TASK DETAILS
Every record below must come back exactly as written, with the images dropped.

RECORDS SUPPLIED
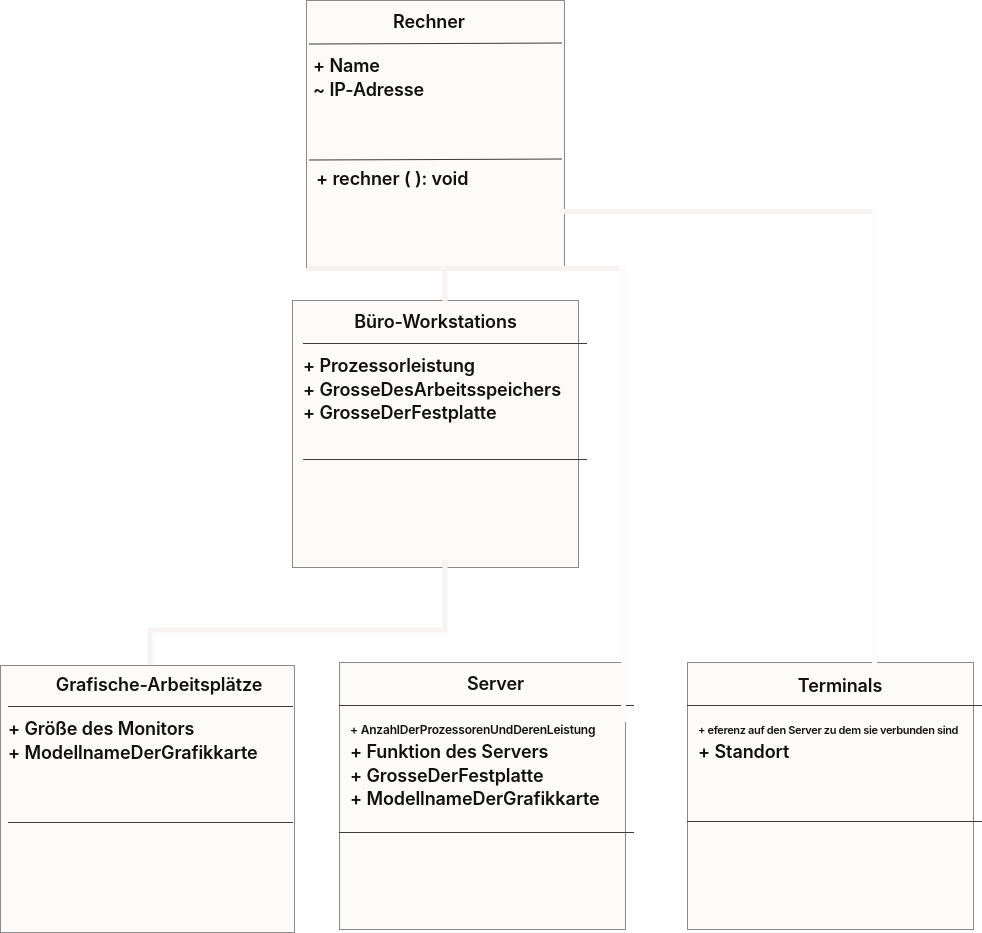
<!DOCTYPE html>
<html lang="de">
<head>
<meta charset="utf-8">
<title>Klassendiagramm Rechner</title>
<style>
:root {
  --paper: #ffffff;
  --box: #fcfbf9;
  --frame: #8a8a8a;
  --rule: #3c3c3c;
  --ink: #111111;
  --link: #f8f2f3;
  --link-pale: #fdfbfb;
}
* { box-sizing: border-box; margin: 0; padding: 0; }
html, body { width: 982px; height: 933px; overflow: hidden; background: var(--paper); }
.diagram {
  position: relative; width: 982px; height: 933px; overflow: hidden;
  font: 600 18px/23.5px Inter, sans-serif; letter-spacing: -0.1px; color: var(--ink);
}
.class-box {
  position: absolute; display: flex; flex-direction: column;
  width: 287px; height: 268px;
  background: var(--box); border: 1px solid var(--frame);
}
.class-name {
  flex: none; height: 42px; display: flex; align-items: center; justify-content: center;
  font-size: 18px; font-weight: 600; white-space: nowrap;
}
.divider { flex: none; height: 1px; border: 0; background: var(--rule); }
.attributes { flex: none; height: 115px; padding: 10px 0 0 10px; list-style: none; white-space: nowrap; }
.operations { padding: 7px 0 0 9px; list-style: none; white-space: nowrap; }

.rechner { left: 306px; top: 0; width: 259px; border-bottom: 0; }
.rechner .class-name { padding-right: 13px; }
.rechner .divider { margin: 0 2px; transform: rotate(-0.23deg); }
.rechner .attributes { padding-left: 6px; }

.workstations { left: 292px; top: 300px; }
.workstations .divider { margin: 0 -9px 0 10px; }

.grafik { left: 0; top: 665px; width: 295px; }
.grafik .class-name { height: 40px; padding: 0 0 3px 23px; }
.grafik .divider { margin: 0 1px 0 7px; }
.grafik .attributes { padding-left: 7px; }

.server { left: 339px; top: 662px; }
.server .class-name { padding-left: 26px; }
.server .attributes { height: 126px; }
.terminals { left: 687px; top: 662px; }
.terminals .class-name { padding: 4px 0 0 19px; }
.server .divider, .terminals .divider { margin: 0 -9px 0 -1px; }
.server .attributes, .terminals .attributes { padding-top: 14px; }
.compact { font-size: 12px; line-height: 20px; letter-spacing: -0.2px; }
.dense { font-size: 11px; line-height: 20px; letter-spacing: -0.35px; }

.connectors { position: absolute; left: 0; top: 0; fill: none; stroke: var(--link); stroke-width: 5; }
.connectors .pale { stroke: var(--link-pale); }
</style>
</head>
<body>
<main class="diagram">
  <article class="class-box rechner">
    <h2 class="class-name">Rechner</h2>
    <hr class="divider">
    <ul class="attributes">
      <li>+ Name</li>
      <li>~ IP-Adresse</li>
    </ul>
    <hr class="divider">
    <ul class="operations">
      <li>+ rechner ( ): void</li>
    </ul>
  </article>

  <article class="class-box workstations">
    <h2 class="class-name">Büro-Workstations</h2>
    <hr class="divider">
    <ul class="attributes">
      <li>+ Prozessorleistung</li>
      <li>+ GrosseDesArbeitsspeichers</li>
      <li>+ GrosseDerFestplatte</li>
    </ul>
    <hr class="divider">
  </article>

  <article class="class-box grafik">
    <h2 class="class-name">Grafische-Arbeitsplätze</h2>
    <hr class="divider">
    <ul class="attributes">
      <li>+ Größe des Monitors</li>
      <li>+ ModellnameDerGrafikkarte</li>
    </ul>
    <hr class="divider">
  </article>

  <article class="class-box server">
    <h2 class="class-name">Server</h2>
    <hr class="divider">
    <ul class="attributes">
      <li class="compact">+ AnzahlDerProzessorenUndDerenLeistung</li>
      <li>+ Funktion des Servers</li>
      <li>+ GrosseDerFestplatte</li>
      <li>+ ModellnameDerGrafikkarte</li>
    </ul>
    <hr class="divider">
  </article>

  <article class="class-box terminals">
    <h2 class="class-name">Terminals</h2>
    <hr class="divider">
    <ul class="attributes">
      <li class="dense">+ eferenz auf den Server zu dem sie verbunden sind</li>
      <li>+ Standort</li>
    </ul>
    <hr class="divider">
  </article>

  <svg class="connectors" width="982" height="933" viewBox="0 0 982 933" aria-hidden="true">
    <path class="pale" d="M874.5 209V664"/>
    <path d="M564 211.5H872"/>
    <path class="pale" d="M623.5 266V722"/>
    <path d="M307 268.5H620"/>
    <path d="M445 268V301"/>
    <path d="M445 560V630H150V665"/>
  </svg>
</main>
</body>
</html>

RESULT FOR THIS EXERCISE
<!DOCTYPE html>
<html lang="de">
<head>
<meta charset="utf-8">
<title>Klassendiagramm Rechner</title>
<style>
:root {
  --paper: #ffffff;
  --box: #fcfbf9;
  --frame: #8a8a8a;
  --rule: #3c3c3c;
  --ink: #111111;
  --link: #f8f2f3;
  --link-pale: #fdfbfb;
}
* { box-sizing: border-box; margin: 0; padding: 0; }
html, body { width: 982px; height: 933px; overflow: hidden; background: var(--paper); }
.diagram {
  position: relative; width: 982px; height: 933px; overflow: hidden;
  font: 600 18px/23.5px Inter, sans-serif; letter-spacing: -0.1px; color: var(--ink);
}
.class-box {
  position: absolute; display: flex; flex-direction: column;
  width: 287px; height: 268px;
  background: var(--box); border: 1px solid var(--frame);
}
.class-name {
  flex: none; height: 42px; display: flex; align-items: center; justify-content: center;
  font-size: 18px; font-weight: 600; white-space: nowrap;
}
.divider { flex: none; height: 1px; border: 0; background: var(--rule); }
.attributes { flex: none; height: 115px; padding: 10px 0 0 10px; list-style: none; white-space: nowrap; }
.operations { padding: 7px 0 0 9px; list-style: none; white-space: nowrap; }

.rechner { left: 306px; top: 0; width: 259px; border-bottom: 0; }
.rechner .class-name { padding-right: 13px; }
.rechner .divider { margin: 0 2px; transform: rotate(-0.23deg); }
.rechner .attributes { padding-left: 6px; }

.workstations { left: 292px; top: 300px; }
.workstations .divider { margin: 0 -9px 0 10px; }

.grafik { left: 0; top: 665px; width: 295px; }
.grafik .class-name { height: 40px; padding: 0 0 3px 23px; }
.grafik .divider { margin: 0 1px 0 7px; }
.grafik .attributes { padding-left: 7px; }

.server { left: 339px; top: 662px; }
.server .class-name { padding-left: 26px; }
.server .attributes { height: 126px; }
.terminals { left: 687px; top: 662px; }
.terminals .class-name { padding: 4px 0 0 19px; }
.server .divider, .terminals .divider { margin: 0 -9px 0 -1px; }
.server .attributes, .terminals .attributes { padding-top: 14px; }
.compact { font-size: 12px; line-height: 20px; letter-spacing: -0.2px; }
.dense { font-size: 11px; line-height: 20px; letter-spacing: -0.35px; }

.connectors { position: absolute; left: 0; top: 0; fill: none; stroke: var(--link); stroke-width: 5; }
.connectors .pale { stroke: var(--link-pale); }
</style>
</head>
<body>
<main class="diagram">
  <article class="class-box rechner">
    <h2 class="class-name">Rechner</h2>
    <hr class="divider">
    <ul class="attributes">
      <li>+ Name</li>
      <li>~ IP-Adresse</li>
    </ul>
    <hr class="divider">
    <ul class="operations">
      <li>+ rechner ( ): void</li>
    </ul>
  </article>

  <article class="class-box workstations">
    <h2 class="class-name">Büro-Workstations</h2>
    <hr class="divider">
    <ul class="attributes">
      <li>+ Prozessorleistung</li>
      <li>+ GrosseDesArbeitsspeichers</li>
      <li>+ GrosseDerFestplatte</li>
    </ul>
    <hr class="divider">
  </article>

  <article class="class-box grafik">
    <h2 class="class-name">Grafische-Arbeitsplätze</h2>
    <hr class="divider">
    <ul class="attributes">
      <li>+ Größe des Monitors</li>
      <li>+ ModellnameDerGrafikkarte</li>
    </ul>
    <hr class="divider">
  </article>

  <article class="class-box server">
    <h2 class="class-name">Server</h2>
    <hr class="divider">
    <ul class="attributes">
      <li class="compact">+ AnzahlDerProzessorenUndDerenLeistung</li>
      <li>+ Funktion des Servers</li>
      <li>+ GrosseDerFestplatte</li>
      <li>+ ModellnameDerGrafikkarte</li>
    </ul>
    <hr class="divider">
  </article>

  <article class="class-box terminals">
    <h2 class="class-name">Terminals</h2>
    <hr class="divider">
    <ul class="attributes">
      <li class="dense">+ eferenz auf den Server zu dem sie verbunden sind</li>
      <li>+ Standort</li>
    </ul>
    <hr class="divider">
  </article>

  <svg class="connectors" width="982" height="933" viewBox="0 0 982 933" aria-hidden="true">
    <path class="pale" d="M874.5 209V664"/>
    <path d="M564 211.5H872"/>
    <path class="pale" d="M623.5 266V722"/>
    <path d="M307 268.5H620"/>
    <path d="M445 268V301"/>
    <path d="M445 560V630H150V665"/>
  </svg>
</main>
</body>
</html>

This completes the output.